* Exercise description:
Where the string "Math" occurs in a line of the entries below, copy that line.

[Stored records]
======

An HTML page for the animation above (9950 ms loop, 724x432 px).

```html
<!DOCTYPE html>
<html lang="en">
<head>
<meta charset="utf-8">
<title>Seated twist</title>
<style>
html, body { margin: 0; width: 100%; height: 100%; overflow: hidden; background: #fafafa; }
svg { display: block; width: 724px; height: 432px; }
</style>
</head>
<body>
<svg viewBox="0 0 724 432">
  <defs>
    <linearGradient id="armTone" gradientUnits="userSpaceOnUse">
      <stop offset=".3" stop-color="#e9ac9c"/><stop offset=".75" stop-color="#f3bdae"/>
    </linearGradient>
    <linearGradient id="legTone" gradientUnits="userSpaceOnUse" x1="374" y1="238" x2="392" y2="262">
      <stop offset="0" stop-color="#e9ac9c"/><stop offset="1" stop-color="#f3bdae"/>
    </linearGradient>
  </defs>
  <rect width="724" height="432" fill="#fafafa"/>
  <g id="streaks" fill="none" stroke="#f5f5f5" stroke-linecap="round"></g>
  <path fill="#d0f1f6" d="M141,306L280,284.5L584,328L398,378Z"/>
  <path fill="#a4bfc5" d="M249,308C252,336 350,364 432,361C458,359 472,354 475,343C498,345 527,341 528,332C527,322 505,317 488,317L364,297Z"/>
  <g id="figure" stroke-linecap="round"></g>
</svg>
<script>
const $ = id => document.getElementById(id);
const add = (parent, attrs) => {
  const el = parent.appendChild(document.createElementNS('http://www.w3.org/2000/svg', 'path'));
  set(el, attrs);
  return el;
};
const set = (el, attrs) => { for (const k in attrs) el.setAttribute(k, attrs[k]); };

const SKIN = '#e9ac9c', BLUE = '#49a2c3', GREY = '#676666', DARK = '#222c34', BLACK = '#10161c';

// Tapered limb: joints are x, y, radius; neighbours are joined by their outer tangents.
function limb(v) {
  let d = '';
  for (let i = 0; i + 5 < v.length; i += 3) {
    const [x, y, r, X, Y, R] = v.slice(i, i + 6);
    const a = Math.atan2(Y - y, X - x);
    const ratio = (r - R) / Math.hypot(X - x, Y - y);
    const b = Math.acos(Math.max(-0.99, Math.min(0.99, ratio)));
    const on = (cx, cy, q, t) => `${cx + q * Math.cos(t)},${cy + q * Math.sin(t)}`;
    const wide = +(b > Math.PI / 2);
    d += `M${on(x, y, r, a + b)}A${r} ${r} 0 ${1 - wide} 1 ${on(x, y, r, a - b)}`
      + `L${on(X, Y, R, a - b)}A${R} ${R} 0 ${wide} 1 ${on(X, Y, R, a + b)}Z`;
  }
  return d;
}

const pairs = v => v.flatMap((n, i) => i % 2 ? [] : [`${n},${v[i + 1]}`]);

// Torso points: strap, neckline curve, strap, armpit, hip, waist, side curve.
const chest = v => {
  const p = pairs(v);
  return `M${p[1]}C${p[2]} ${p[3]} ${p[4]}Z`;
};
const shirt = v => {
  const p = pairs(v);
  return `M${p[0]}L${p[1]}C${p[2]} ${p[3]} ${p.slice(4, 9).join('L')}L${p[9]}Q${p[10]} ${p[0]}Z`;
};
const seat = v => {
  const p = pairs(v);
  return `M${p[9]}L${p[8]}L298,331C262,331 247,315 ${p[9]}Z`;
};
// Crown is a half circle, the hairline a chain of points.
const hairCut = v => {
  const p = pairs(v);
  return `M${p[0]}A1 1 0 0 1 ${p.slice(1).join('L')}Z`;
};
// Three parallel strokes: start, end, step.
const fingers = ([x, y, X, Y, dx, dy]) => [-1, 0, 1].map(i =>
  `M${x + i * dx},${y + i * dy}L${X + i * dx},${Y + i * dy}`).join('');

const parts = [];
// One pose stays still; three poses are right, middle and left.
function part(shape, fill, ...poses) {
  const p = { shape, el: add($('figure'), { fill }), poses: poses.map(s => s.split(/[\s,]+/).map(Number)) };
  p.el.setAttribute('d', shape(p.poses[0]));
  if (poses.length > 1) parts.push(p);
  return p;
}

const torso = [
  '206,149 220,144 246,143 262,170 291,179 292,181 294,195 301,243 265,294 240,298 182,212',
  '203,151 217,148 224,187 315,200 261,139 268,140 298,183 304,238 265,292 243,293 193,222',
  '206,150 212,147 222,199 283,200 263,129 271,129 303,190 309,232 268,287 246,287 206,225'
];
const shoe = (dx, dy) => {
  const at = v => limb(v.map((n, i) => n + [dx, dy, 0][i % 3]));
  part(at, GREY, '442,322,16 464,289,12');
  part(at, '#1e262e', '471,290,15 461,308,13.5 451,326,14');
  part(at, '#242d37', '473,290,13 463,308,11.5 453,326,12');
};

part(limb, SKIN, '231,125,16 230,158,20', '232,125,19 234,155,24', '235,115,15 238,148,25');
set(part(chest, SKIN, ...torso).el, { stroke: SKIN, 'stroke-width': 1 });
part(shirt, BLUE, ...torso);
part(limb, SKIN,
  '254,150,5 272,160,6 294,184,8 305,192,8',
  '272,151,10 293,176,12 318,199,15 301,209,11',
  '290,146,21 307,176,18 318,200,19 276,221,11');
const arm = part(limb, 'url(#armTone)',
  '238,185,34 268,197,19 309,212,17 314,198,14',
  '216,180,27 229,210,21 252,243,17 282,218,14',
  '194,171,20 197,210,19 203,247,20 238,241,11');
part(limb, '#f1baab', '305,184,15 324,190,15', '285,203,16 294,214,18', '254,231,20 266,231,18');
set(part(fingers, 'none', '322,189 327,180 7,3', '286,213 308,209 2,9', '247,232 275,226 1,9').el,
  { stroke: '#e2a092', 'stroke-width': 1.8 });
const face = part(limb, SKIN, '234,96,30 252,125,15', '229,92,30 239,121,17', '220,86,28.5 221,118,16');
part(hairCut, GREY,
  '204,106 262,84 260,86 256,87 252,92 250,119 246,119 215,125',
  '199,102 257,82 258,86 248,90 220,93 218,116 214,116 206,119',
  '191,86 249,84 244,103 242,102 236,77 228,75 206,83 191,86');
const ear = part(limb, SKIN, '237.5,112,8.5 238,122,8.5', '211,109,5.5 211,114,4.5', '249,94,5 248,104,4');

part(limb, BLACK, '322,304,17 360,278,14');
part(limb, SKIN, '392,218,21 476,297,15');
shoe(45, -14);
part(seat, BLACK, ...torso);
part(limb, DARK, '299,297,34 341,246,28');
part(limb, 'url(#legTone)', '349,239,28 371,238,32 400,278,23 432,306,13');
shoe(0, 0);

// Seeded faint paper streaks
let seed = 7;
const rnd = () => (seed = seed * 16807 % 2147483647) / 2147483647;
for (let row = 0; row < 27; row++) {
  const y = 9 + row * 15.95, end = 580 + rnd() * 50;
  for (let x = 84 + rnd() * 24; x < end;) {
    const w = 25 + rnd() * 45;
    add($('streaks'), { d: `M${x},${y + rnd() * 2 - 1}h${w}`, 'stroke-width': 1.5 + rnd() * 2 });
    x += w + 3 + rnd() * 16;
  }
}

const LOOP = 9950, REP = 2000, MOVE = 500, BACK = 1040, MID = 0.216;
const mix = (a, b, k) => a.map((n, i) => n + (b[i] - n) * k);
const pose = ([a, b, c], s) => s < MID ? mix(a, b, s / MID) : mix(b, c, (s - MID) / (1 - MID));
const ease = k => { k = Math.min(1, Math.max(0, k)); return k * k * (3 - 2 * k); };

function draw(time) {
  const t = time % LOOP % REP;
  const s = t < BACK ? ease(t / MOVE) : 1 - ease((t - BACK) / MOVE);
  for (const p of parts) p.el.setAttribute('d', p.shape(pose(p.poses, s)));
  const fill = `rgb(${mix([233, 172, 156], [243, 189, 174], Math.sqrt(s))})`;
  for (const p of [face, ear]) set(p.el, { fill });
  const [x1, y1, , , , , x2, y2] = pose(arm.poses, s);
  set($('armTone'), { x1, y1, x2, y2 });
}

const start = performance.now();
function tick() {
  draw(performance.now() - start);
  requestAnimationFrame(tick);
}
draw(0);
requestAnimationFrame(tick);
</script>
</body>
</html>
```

======

* Answer to the problem:
    const a = Math.atan2(Y - y, X - x);
    const ratio = (r - R) / Math.hypot(X - x, Y - y);
    const b = Math.acos(Math.max(-0.99, Math.min(0.99, ratio)));
    const on = (cx, cy, q, t) => `${cx + q * Math.cos(t)},${cy + q * Math.sin(t)}`;
    const wide = +(b > Math.PI / 2);
const ease = k => { k = Math.min(1, Math.max(0, k)); return k * k * (3 - 2 * k); };
  const fill = `rgb(${mix([233, 172, 156], [243, 189, 174], Math.sqrt(s))})`;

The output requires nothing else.